The following amenities have been proposed for water related activities: public launch with shade pavilion for inclement weather, trailer parking for towed non-motorized vessels.

The original residents that formed the Northwest Cape Coral Neighborhood Association in 2004 along with interest from various kayaking groups, including the local YGPS kayak group that has been active for 16 years. The Cape Coral Rotary Club has long been interested in establishing a Kayak/Rowing Center at Tropicana Park. More significantly, The Cape Coral Rowing Club (CCRC, formerly Caloosa Coast Rowing Club) and the now defunct South Florida Canoe and Kayak Club (SFCKC) have long had a successful symbiotic relationship with the City’s Parks and Recreation Department. For past several years (5-6) of its existence The SFCKC operated out of a city owned building located on Lake Kennedy providing a variety of after school programs, summer programs for Special Populations and many others. For the past 13 years, the Cape Coral Rowing Club (CCRC) has operated from a parcel of waterfront property in the Cape Harbour Marina area, just north of the Chiquita Lock in the South Spreader Waterway

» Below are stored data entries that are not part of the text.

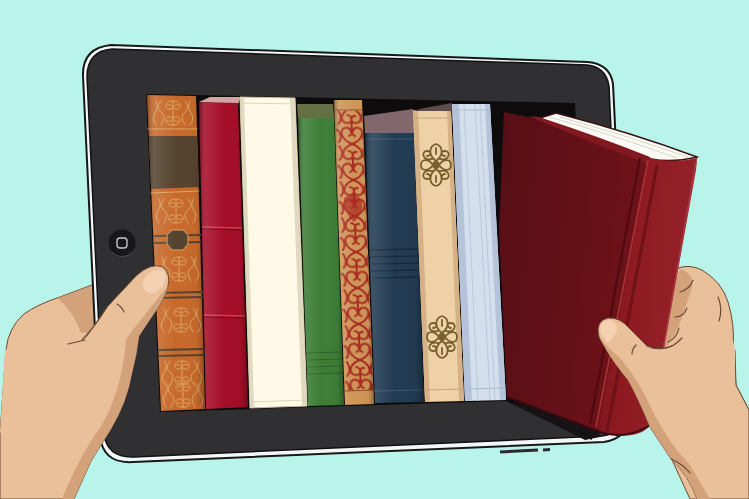
<!DOCTYPE html>
<html lang="en">
<head>
<meta charset="utf-8">
<title>Tablet bookshelf illustration</title>
<style>
:root{--sky:#b8f4ea;--ink:#17181a;--bezel:#303032;--screen:#0d0b0c;--skin:#e9c09a;--skin-shade:#d3a27a;--skin-line:#6b4a35;--orange:#c8692b;--brown:#55432f;--gold:#d9a566;--crimson:#a50d28;--cream:#fffae8;--green:#3d7e37;--tan:#cf9558;--swirl:#a82a20;--navy:#213b52;--mauve:#82686c;--beige:#efd1a8;--olive:#76602c;--pale:#d3dfed;--cover:#681219;--spine:#8d1b22}
html,body{margin:0;width:749px;height:499px;overflow:hidden;background:var(--sky)}
svg{display:block}
.skin{fill:var(--skin);stroke:var(--skin-line);stroke-width:1;stroke-linejoin:round}
.skin-shade{fill:var(--skin-shade)}
.crease{fill:none;stroke:var(--skin-line);stroke-width:1.2;stroke-linecap:round}
.tooling{fill:none;stroke:var(--gold);stroke-width:1;stroke-linecap:round}
.band{fill:none;stroke:var(--brown);stroke-width:2}
.highlight{fill:none;stroke:#fff;stroke-opacity:.3;stroke-width:1.2}
</style>
</head>
<body>
<svg width="749" height="499" viewBox="0 0 749 499" role="img" aria-label="Two hands hold a tablet whose screen is a shelf of books; one red book is being pulled out">
<defs>
<linearGradient id="spine-shading">
<stop offset="0" stop-color="#000" stop-opacity=".3"/>
<stop offset=".14" stop-color="#fff" stop-opacity=".12"/>
<stop offset=".5" stop-color="#fff" stop-opacity="0"/>
<stop offset=".86" stop-color="#000" stop-opacity=".03"/>
<stop offset="1" stop-color="#000" stop-opacity=".28"/>
</linearGradient>
<linearGradient id="cover-shading" x1="0" y1="0" x2="1" y2=".2">
<stop offset="0" stop-color="#560f15"/><stop offset="1" stop-color="#701219"/>
</linearGradient>
<linearGradient id="red-spine" x1="0" y1="0" x2="1" y2=".18">
<stop offset="0" stop-color="#7a141b"/><stop offset=".4" stop-color="#8f1a21"/><stop offset="1" stop-color="#94222a"/>
</linearGradient>
<pattern id="vine" width="30" height="36" patternUnits="userSpaceOnUse" patternTransform="translate(336 108) skewX(2)">
<g fill="none" stroke="var(--swirl)" stroke-width="2" stroke-linecap="round">
<path d="M15 0C4 4 3 14 10 15S16 7 11 7M15 0c11 4 12 14 5 15S14 7 19 8M15 36C4 32 2 22 8 20s9 7 4 8M15 36c11-4 13-14 7-16s-9 7-4 8M15 12v14M2 2q5 8 0 14M28 2q-5 8 0 14M1 22q5 6 1 12M29 22q-5 6-1 12"/>
</g>
</pattern>
<g id="scrollwork" class="tooling">
<path d="M0-12C-9-13-9-3-3-4S-3-10-6-8M0-12C9-13 9-3 3-4S3-10 6-8M0 12C-9 13-9 3-3 4S-3 10-6 8M0 12C9 13 9 3 3 4S3 10 6 8M0-12V12M-12-12q-6 7 0 11t0 13M12-12q6 7 0 11t0 13M-17-12q3 6-1 12t1 12M17-12q-3 6 1 12t-1 12"/>
</g>
<g id="filigree" fill="none" stroke="var(--olive)" stroke-width="1.8" stroke-linecap="round">
<path d="M0-4C-8-10-7-19 0-21C7-19 8-10 0-4ZM0 4C-8 10-7 19 0 21C7 19 8 10 0 4ZM-3 0C-8-7-15-6-15 0S-8 7-3 0ZM3 0C8-7 15-6 15 0S8 7 3 0ZM-4-6C-14-4-15-14-9-14S-6-9-9-9M4-6C14-4 15-14 9-14S6-9 9-9M-4 6C-14 4-15 14-9 14S-6 9-9 9M4 6C14 4 15 14 9 14S6 9 9 9M0-17v6M0 17v-6"/>
<circle r="3" fill="var(--olive)"/>
</g>
</defs>

<rect id="background" width="749" height="499" fill="var(--sky)"/>

<g id="hands-behind">
<path class="skin" d="M0 433L6 350Q8 328 24 314Q38 304 60 297L92 285L112 345L90 420L30 499H0Z"/>
<path class="skin-shade" d="M58 298L91 286L100 332L82 335Q75 314 58 298Z"/>
<path class="skin" d="M678 268Q690 264 702 270Q722 282 728 302Q735 325 733 347L736 385L749 410V499H690L640 390L664 320Z"/>
<path class="skin-shade" d="M680 269Q694 273 692 287L684 312L678 328L666 349L654 346Z"/>
<path class="crease" d="M680 292q10-3 13-12M675 317q9 0 12-9M668 342q9-4 11-14M718 297q5 12 1 24M727 326q3 10-1 18"/>
</g>

<g id="tablet">
<path d="M111 45L588 62Q610 64 613 84L629 414Q629 438 604 442L133 462Q103 464 100 436L83 76Q82 48 111 45Z" fill="#f4f7f7" stroke="var(--ink)" stroke-width="2"/>
<path d="M112 49L587 65Q606 67 609 86L624 412Q624 433 602 436L134 457Q107 458 104 434L87 77Q87 51 112 49Z" fill="var(--bezel)" stroke="#111" stroke-width="1.5"/>
<path d="M500 452l38-2M543 450l7-.4" stroke="#2a2b2d" stroke-width="3" fill="none"/>
<g id="home-button">
<circle cx="122" cy="243" r="13.5" fill="#171719"/>
<path d="M112 252A13.5 13.5 0 0 0 132 252" fill="none" stroke="#4a4a4d"/>
<rect x="117" y="238" width="10" height="10" rx="3" fill="none" stroke="#c5c5c5" stroke-width="1.4"/>
</g>
<path id="screen" d="M146 94L575 103L592 440L506 401L160 412Z" fill="var(--screen)"/>
<path d="M506 401L585 440L600 437L597 420Z" fill="#151315"/>
</g>

<g id="shelf">
<g id="book-orange">
<path d="M147 95L196 96L205 409L161 411Z" fill="var(--orange)"/>
<path d="M149 136L197 136L199 187L151 189Z" fill="var(--brown)"/>
<path d="M148 129l49 0M151 193l48-2" class="tooling"/>
<use href="#scrollwork" x="173" y="113"/>
<use href="#scrollwork" x="176" y="211"/>
<use href="#scrollwork" x="179" y="269"/>
<use href="#scrollwork" x="181" y="320"/>
<use href="#scrollwork" x="182" y="373"/>
<use href="#scrollwork" x="183" y="395"/>
<path class="band" d="M153 236l48-1M153 243l48-1M156 293l47-1M156 298l47-1M158 350l46-1M159 356l45-1"/>
<path d="M172 230h11l5 5v9l-5 6h-11l-5-6v-9Z" fill="var(--brown)" stroke="var(--gold)"/>
<path d="M147 95L196 96L205 409L161 411Z" fill="url(#spine-shading)"/>
</g>

<g id="book-crimson">
<path d="M199 102L210 97L241 97L238 104Z" fill="#d3a6a4"/>
<path d="M199 102L238 103L248 407L206 409Z" fill="var(--crimson)"/>
<path d="M202 227l40 1M204 315l41 1" stroke="#d23b4a" stroke-width="1.5"/>
<path d="M202 229l40 1M204 317l41 1" stroke="#6f0619" stroke-width="1"/>
<path d="M199 102L238 103L248 407L206 409Z" fill="url(#spine-shading)"/>
</g>

<g id="book-cream">
<path d="M240 97L295 98L307 406L250 408Z" fill="var(--cream)" stroke="#c9bf9f" stroke-width="1"/>
<path d="M240 97L244 97L254 407L250 408ZM290 98L295 98L307 406L302 406Z" fill="#e1d9bf"/>
<path d="M241 103l54 1M250 402l56-2" stroke="#ded5b8" fill="none"/>
</g>

<g id="book-green">
<path d="M297 104L333 104L334 119L298 118Z" fill="#637044"/>
<path d="M298 118L334 118L344 405L308 406Z" fill="var(--green)"/>
<path d="M306 353l35-1M306 360l36-1M306 367l36-1M307 374l36-1" stroke="#2b632a"/>
<path d="M298 118L334 118L344 405L308 406Z" fill="url(#spine-shading)"/>
</g>

<g id="book-vine">
<path d="M334 100L362 100L374 404L345 405Z" fill="var(--tan)"/>
<path d="M335 111L362 111L373 390L345 391Z" fill="url(#vine)"/>
<path d="M344 198q11-8 18 3q2 13-8 21q-10-8-10-24Z" fill="var(--swirl)" opacity=".7"/>
<path d="M335 110h27M345 391l28-1" stroke="#8e4a28"/>
<path d="M334 100L362 100L374 404L345 405Z" fill="url(#spine-shading)"/>
</g>

<g id="book-navy">
<path d="M364 116L413 109L415 134L365 133Z" fill="var(--mauve)"/>
<path d="M365 133L414 133L424 402L375 403Z" fill="var(--navy)"/>
<path d="M370 250l48-1M370 257l48-1M371 264l48-1M371 271l48-1M372 278l47-1" stroke="#142a3d" stroke-width="1.5"/>
<path d="M365 139h49M374 391l49-1" stroke="#385670"/>
<path d="M365 133L414 133L424 402L375 403Z" fill="url(#spine-shading)"/>
</g>

<g id="book-beige">
<path d="M413 110L451 110L464 401L425 402Z" fill="var(--beige)"/>
<path d="M413 110L418 110L430 402L425 402ZM447 110L451 110L464 401L459 401Z" fill="#d5b185"/>
<path d="M414 118h37M424 390l39-1" stroke="#cba679"/>
<use href="#filigree" x="436" y="165"/>
<use href="#filigree" x="442" y="337"/>
</g>

<g id="book-pale">
<path d="M424 108L452 103L454 111L413 111Z" fill="#5a4b4c"/>
<path d="M452 104L490 104L506 400L465 401Z" fill="var(--pale)"/>
<path d="M452 104L459 104L472 401L465 401ZM485 104L490 104L506 400L500 400Z" fill="#b4c3d8"/>
<path d="M464 104l14 297M475 104l15 296M480 104l15 296" stroke="#b9c8dc"/>
<path d="M453 110h37M464 389l41-1" stroke="#a9bad0"/>
</g>
</g>

<g id="pulled-book">
<path d="M504 112L537 119L650 158L601 432L507 397L499 230Z" fill="url(#cover-shading)"/>
<path d="M537 119L556 113Q630 132 697 157Q672 163 651 159Z" fill="#fbfaf4" stroke="#3b1015" stroke-width="1.5"/>
<path d="M549 117Q608 133 677 158M560 117Q625 135 688 157" fill="none" stroke="#d8d5ca"/>
<path d="M528 116L539 117Q600 137 650 157L648 164Q590 142 528 116Z" fill="#821820"/>
<path d="M648 158Q674 164 697 158L696 170L650 425Q644 435 622 436Q606 436 598 428L626 279Z" fill="url(#red-spine)"/>
<path d="M648 160L596 427" stroke="#a8343a" stroke-width="1.5"/>
<path d="M640 158L590 424" stroke="#4c0b11" stroke-width="2"/>
<path d="M657 165L607 432" stroke="#6d1219" stroke-width="3"/>
<path d="M696 162L650 425" stroke="#ab3c42" stroke-width="1.5"/>
<path d="M507 397L600 432Q624 440 649 426" fill="none" stroke="#380910" stroke-width="2"/>
</g>

<g id="left-hand">
<path class="skin" d="M0 499V433L25 378L84 340Q97 322 108 306L136 276Q151 262 163 267Q171 274 168 286Q164 300 153 315L139 336Q137 354 132 373Q127 402 111 429L91 461L74 499Z"/>
<path d="M0 432L5 350L30 330L88 333L70 370L30 410L5 440Z" fill="var(--skin)"/>
<path class="skin-shade" d="M168 286Q164 300 153 315L139 336Q137 354 132 373Q127 402 111 429L91 461L74 499H62Q80 455 100 428Q122 392 126 339Q145 314 168 286Z"/>
<path d="M146 276Q158 266 165 272Q168 282 158 291Q148 297 143 288Q142 281 146 276Z" fill="#f3d1b1"/>
<path class="crease" d="M82 340Q96 325 105 310M117 304q5 3 7 8M68 344l17-4"/>
</g>

<g id="right-hand">
<path class="skin" d="M599 337Q595 321 608 318Q620 317 630 329L647 346Q660 352 674 345L704 330L735 350L736 385L749 410V499H697Q689 476 671 459L650 427Q639 400 628 380Q614 363 607 351Z"/>
<path d="M672 346L703 328L726 320L735 348L735 386L720 390Z" fill="var(--skin)"/>
<path class="skin-shade" d="M599 337Q608 348 622 360Q640 382 655 416Q672 447 690 465L710 499H697Q689 476 671 459L650 427Q639 400 628 380Q614 363 607 351Z"/>
<path d="M601 333Q598 322 608 320Q617 320 617 330Q613 341 607 342Z" fill="#f3d1b1"/>
<path class="crease" d="M647 346Q660 352 674 345L682 338M636 345q-4 4-4 9M671 459q12 5 19 14"/>
</g>
</svg>
</body>
</html>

– When did the now-closed kayak group and the rowing club become part of the conversation?

My first scheduled meeting with the two groups was during the 1st public input session at Oasis. We met with AECOM and both clubs for 30 minutes after the session closed. We were advised the clubs did not have a land lease and where expecting to be at Tropicana park which is why there was a bubble diagram indicating where they might be located.

– How, and at what point, did the addition of a floating dock become part of the plans for Tropicana Park?

All of the city’s canoe and kayak launches are floating docks.

– What did the first take-it-to-the-public plan for Tropicana Park call for? Proposed investment?


– What does the Council-approved plan for Tropicana Park call for? Proposed investment?


– Reason for the differences, if any?

Finalized concept plan based on input from Public Sessions on the initial park concept developed prior to the November electorate voting for the bond.

– What’s next?

We are designing the approved plans from December 2nd. 30% design submittals have been delivered.

– Anything to add?